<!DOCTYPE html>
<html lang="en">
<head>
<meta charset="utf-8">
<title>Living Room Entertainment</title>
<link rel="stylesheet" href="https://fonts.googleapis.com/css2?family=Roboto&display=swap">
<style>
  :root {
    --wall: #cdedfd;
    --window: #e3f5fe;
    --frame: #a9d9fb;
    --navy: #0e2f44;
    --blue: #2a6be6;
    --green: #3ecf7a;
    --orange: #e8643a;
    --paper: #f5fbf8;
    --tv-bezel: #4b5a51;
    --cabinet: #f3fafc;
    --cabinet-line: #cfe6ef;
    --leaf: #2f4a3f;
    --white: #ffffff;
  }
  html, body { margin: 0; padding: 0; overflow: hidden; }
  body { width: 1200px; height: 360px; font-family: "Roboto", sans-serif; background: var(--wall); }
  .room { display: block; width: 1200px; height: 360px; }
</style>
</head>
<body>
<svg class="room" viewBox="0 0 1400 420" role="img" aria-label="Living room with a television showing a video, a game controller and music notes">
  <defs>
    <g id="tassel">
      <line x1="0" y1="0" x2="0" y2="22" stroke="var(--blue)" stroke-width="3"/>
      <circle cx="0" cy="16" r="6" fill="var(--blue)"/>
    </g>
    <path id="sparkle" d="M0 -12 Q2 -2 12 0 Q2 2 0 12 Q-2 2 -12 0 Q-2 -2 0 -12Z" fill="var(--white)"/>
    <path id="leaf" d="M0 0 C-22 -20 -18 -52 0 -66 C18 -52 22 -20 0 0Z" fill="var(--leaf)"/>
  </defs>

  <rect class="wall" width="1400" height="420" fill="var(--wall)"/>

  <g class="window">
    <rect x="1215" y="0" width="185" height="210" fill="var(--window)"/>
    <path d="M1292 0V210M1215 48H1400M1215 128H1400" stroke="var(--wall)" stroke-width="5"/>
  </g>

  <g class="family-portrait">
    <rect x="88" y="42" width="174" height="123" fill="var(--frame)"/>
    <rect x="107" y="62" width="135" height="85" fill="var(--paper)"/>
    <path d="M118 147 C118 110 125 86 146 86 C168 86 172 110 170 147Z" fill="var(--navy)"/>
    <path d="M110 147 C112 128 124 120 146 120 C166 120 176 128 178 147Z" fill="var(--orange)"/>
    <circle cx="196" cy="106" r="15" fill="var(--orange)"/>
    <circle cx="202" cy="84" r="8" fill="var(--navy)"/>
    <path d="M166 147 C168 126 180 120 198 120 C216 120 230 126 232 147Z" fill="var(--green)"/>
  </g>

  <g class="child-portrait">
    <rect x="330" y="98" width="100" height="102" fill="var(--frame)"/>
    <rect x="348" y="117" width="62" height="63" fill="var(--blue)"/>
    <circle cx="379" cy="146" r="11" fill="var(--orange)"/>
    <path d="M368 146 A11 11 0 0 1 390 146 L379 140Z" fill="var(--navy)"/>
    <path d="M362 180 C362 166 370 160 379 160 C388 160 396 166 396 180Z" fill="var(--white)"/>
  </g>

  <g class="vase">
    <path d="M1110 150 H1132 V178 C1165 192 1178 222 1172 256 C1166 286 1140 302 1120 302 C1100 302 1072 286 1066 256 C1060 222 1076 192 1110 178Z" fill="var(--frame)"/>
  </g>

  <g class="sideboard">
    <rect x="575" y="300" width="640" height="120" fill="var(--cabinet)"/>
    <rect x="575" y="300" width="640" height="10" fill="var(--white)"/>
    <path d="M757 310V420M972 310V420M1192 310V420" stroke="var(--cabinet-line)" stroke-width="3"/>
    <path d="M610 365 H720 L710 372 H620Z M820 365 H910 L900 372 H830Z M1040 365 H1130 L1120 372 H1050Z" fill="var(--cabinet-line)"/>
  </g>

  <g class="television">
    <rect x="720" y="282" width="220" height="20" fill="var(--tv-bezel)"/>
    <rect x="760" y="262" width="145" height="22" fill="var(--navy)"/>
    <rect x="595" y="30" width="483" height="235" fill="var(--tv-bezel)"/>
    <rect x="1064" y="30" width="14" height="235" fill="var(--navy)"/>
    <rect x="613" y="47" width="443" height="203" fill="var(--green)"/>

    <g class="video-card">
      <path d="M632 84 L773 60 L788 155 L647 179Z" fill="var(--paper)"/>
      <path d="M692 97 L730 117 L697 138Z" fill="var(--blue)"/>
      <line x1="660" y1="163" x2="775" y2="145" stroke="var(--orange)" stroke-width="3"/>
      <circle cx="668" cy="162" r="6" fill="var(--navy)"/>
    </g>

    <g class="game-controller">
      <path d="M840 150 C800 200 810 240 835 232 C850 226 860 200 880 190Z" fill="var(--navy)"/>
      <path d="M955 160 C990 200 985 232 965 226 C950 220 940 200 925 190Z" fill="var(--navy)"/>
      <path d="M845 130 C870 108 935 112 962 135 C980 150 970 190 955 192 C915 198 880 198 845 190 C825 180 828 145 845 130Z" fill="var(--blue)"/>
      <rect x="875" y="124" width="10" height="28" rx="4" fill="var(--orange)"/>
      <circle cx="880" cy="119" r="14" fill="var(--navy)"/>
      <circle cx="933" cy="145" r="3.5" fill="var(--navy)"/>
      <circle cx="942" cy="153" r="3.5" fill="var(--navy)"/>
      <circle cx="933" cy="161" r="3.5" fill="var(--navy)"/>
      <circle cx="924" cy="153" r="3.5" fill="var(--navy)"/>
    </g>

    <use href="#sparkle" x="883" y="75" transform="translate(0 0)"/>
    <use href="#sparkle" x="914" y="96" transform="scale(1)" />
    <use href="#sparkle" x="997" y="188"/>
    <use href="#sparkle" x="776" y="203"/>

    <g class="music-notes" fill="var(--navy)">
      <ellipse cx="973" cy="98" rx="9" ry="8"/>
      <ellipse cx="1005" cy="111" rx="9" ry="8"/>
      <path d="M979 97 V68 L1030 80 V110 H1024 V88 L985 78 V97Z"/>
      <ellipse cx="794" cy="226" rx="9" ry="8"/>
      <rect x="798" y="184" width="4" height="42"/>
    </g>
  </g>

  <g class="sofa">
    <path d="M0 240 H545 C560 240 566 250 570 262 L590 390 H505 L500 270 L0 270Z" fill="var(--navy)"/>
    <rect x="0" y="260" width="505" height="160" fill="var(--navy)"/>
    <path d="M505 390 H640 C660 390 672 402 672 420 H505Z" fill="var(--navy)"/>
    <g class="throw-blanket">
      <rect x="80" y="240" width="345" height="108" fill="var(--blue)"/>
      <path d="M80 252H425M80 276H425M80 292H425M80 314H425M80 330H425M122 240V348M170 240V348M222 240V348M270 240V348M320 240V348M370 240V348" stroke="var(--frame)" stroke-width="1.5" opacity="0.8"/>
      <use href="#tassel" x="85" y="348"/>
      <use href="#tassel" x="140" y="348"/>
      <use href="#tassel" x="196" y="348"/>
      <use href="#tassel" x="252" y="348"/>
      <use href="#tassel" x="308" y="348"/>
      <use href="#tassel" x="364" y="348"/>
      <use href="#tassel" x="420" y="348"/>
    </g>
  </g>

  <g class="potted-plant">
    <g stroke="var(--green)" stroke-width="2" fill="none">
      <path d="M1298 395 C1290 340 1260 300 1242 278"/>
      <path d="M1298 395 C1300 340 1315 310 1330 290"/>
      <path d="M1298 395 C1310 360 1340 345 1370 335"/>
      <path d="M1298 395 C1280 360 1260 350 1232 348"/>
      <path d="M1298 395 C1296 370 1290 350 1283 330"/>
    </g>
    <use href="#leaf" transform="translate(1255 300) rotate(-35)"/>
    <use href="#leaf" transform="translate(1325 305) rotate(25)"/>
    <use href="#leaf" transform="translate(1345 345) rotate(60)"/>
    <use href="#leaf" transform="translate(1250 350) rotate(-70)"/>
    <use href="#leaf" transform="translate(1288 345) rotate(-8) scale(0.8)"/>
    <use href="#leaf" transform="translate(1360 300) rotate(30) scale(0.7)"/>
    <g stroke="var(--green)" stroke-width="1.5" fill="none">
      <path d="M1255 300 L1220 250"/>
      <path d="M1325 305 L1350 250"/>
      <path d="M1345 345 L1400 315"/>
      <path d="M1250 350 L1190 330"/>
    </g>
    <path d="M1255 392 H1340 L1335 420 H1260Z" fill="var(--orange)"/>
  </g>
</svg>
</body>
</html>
==
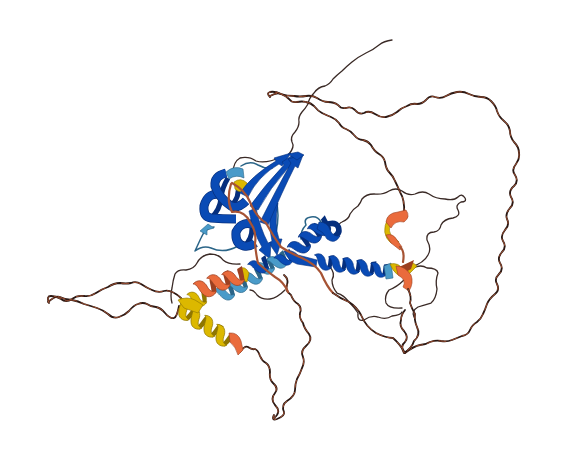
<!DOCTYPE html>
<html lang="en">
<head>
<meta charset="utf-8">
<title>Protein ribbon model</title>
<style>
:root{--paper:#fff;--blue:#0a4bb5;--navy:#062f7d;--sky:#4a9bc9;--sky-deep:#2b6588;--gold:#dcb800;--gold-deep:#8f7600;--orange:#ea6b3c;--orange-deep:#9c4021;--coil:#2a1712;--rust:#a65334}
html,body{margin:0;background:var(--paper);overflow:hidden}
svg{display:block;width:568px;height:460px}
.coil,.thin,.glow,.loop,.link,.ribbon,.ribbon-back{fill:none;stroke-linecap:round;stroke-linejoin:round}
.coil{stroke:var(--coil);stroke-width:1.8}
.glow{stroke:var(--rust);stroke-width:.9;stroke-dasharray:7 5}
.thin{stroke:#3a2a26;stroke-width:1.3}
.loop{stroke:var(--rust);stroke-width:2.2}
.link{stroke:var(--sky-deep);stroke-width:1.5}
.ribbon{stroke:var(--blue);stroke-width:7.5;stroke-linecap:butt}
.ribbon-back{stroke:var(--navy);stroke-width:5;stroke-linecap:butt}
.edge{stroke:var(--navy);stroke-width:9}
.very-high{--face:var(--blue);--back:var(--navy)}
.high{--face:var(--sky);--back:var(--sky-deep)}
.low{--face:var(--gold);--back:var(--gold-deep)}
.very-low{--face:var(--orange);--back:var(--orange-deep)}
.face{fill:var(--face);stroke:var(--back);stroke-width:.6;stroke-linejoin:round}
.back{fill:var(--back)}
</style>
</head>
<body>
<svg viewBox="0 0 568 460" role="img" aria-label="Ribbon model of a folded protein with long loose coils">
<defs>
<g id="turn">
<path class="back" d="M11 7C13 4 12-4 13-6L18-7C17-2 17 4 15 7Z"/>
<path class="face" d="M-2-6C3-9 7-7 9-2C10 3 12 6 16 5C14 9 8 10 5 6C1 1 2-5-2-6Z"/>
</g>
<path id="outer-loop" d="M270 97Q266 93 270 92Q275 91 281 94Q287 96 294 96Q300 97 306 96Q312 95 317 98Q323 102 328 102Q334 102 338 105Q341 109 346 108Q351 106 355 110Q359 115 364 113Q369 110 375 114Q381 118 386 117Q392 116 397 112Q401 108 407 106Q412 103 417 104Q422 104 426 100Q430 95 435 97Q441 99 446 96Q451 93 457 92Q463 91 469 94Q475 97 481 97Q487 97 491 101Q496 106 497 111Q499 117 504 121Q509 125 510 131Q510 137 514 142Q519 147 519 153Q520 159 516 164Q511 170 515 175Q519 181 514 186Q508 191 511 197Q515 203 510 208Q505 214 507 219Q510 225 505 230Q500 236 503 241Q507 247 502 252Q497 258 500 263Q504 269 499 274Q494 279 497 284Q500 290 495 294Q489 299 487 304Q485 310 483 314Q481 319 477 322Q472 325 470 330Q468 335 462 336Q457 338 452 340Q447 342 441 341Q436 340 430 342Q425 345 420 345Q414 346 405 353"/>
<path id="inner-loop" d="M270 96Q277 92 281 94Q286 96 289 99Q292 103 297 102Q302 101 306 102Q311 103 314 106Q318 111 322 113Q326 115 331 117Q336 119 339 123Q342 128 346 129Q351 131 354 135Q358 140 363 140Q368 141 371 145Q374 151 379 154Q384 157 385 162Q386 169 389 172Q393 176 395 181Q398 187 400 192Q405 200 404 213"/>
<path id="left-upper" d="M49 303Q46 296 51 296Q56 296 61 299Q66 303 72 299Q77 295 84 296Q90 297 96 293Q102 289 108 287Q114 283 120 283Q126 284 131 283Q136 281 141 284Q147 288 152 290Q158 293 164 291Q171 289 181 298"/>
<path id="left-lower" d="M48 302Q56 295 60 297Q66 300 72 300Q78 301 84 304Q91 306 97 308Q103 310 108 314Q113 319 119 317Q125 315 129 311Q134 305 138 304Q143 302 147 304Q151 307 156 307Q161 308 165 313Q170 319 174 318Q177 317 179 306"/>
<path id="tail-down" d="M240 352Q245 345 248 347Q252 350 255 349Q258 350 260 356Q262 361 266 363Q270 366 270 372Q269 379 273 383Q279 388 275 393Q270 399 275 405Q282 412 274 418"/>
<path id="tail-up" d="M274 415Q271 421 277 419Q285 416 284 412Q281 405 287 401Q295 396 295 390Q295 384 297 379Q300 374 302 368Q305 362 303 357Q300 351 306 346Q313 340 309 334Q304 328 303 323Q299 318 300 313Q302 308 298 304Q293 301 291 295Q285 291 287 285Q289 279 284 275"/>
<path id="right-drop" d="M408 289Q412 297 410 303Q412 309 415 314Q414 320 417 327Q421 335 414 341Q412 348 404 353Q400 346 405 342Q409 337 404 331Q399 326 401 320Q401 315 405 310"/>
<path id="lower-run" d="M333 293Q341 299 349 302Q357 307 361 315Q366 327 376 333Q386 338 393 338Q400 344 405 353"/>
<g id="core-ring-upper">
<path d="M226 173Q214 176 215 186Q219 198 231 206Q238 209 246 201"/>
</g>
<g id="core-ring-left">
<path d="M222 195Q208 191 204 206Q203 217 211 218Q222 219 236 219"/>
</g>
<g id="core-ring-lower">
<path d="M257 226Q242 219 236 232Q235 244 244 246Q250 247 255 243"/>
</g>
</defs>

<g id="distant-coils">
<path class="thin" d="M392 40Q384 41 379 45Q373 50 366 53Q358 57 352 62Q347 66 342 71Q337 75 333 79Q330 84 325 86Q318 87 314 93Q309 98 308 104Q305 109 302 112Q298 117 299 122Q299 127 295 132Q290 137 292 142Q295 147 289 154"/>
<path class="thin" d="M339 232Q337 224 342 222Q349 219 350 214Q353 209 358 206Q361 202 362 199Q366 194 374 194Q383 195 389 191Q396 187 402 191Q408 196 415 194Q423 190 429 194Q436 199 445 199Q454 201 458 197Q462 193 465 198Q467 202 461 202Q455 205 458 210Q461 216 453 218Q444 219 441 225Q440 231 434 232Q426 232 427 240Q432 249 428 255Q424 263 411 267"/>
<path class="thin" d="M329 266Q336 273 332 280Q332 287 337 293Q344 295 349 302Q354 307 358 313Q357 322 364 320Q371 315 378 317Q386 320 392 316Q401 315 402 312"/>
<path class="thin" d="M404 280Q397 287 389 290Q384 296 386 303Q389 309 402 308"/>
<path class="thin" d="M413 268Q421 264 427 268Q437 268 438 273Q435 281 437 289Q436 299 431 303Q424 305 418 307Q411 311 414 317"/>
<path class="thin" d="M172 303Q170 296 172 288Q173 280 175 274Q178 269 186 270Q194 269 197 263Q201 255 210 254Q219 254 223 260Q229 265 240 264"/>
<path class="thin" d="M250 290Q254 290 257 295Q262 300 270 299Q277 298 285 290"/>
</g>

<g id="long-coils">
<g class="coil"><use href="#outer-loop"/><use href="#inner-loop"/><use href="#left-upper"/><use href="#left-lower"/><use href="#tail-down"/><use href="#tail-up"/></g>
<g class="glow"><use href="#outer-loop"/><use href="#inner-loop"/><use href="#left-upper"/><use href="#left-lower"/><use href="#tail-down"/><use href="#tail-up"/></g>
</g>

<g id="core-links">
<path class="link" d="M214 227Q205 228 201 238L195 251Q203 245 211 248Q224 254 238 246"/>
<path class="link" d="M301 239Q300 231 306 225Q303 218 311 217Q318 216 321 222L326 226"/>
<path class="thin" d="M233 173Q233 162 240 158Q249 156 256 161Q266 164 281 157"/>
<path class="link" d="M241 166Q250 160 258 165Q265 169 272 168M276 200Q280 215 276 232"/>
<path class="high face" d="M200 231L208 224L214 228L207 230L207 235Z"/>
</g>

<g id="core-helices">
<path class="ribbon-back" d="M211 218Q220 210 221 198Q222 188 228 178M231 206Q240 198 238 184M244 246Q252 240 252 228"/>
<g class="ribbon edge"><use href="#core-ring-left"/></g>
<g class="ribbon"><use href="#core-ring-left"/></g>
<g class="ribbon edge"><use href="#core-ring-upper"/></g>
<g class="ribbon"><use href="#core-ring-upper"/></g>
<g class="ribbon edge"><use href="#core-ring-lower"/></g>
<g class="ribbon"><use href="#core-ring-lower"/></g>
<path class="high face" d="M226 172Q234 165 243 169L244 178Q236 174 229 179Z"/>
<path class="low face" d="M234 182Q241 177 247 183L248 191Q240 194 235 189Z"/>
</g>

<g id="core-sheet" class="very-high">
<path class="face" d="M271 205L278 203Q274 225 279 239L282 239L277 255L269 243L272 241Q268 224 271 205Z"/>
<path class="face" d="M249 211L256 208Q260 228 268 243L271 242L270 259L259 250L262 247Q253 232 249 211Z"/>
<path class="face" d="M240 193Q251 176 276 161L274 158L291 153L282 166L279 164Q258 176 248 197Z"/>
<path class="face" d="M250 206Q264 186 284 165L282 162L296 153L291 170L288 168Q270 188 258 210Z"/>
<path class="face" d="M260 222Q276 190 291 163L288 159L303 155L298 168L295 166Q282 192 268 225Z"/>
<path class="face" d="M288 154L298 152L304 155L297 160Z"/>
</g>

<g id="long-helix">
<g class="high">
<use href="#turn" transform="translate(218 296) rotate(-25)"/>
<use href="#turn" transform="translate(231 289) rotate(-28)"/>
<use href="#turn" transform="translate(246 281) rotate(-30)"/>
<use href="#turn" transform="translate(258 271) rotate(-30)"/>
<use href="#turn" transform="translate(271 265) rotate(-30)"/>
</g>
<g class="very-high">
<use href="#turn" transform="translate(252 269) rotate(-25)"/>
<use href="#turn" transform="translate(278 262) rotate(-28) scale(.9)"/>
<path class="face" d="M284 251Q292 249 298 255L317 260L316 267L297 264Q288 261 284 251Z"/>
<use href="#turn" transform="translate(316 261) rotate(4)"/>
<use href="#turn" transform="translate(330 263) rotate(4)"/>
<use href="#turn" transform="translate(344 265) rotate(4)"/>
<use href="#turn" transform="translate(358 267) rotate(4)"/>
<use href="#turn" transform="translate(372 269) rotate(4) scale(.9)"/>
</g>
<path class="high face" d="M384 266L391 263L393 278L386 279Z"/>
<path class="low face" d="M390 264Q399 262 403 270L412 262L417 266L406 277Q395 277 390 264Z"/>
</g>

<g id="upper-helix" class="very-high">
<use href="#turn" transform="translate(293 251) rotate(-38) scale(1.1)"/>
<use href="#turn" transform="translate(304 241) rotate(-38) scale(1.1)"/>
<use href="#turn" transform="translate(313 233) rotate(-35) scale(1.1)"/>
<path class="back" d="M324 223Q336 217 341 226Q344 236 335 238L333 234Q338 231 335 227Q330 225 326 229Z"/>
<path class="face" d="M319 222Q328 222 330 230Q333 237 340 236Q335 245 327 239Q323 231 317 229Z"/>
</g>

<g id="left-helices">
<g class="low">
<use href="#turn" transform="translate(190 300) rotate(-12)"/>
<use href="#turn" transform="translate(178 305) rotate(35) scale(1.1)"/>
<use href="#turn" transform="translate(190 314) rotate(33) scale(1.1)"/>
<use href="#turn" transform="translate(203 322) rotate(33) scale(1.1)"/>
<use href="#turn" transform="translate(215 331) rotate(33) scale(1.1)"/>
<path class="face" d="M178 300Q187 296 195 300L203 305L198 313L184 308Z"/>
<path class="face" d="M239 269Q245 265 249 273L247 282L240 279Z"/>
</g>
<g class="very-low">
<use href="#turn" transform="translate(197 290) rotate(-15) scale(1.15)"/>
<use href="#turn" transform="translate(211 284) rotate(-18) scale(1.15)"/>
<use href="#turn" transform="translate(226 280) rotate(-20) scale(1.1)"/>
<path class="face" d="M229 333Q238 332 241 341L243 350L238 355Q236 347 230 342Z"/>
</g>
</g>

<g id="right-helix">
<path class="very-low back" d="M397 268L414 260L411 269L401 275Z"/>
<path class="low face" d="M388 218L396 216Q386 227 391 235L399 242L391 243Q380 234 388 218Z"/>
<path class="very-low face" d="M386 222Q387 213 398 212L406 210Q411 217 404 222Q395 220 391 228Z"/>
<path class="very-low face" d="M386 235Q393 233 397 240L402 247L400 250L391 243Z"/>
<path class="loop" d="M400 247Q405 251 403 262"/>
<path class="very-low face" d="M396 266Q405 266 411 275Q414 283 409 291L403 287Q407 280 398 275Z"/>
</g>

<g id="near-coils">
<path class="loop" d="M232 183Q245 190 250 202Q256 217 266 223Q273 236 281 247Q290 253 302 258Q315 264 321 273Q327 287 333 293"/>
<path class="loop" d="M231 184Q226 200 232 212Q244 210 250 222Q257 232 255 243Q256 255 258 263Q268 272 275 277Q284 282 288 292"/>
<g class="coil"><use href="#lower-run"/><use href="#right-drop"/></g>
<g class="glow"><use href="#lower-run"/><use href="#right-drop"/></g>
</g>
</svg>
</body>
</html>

Task -
Check the listing above for lines containing the string "Roboto", and copy each one.

Result of this exercise -
<link rel="stylesheet" href="https://fonts.googleapis.com/css2?family=Roboto&display=swap">
  body { width: 1200px; height: 360px; font-family: "Roboto", sans-serif; background: var(--wall); }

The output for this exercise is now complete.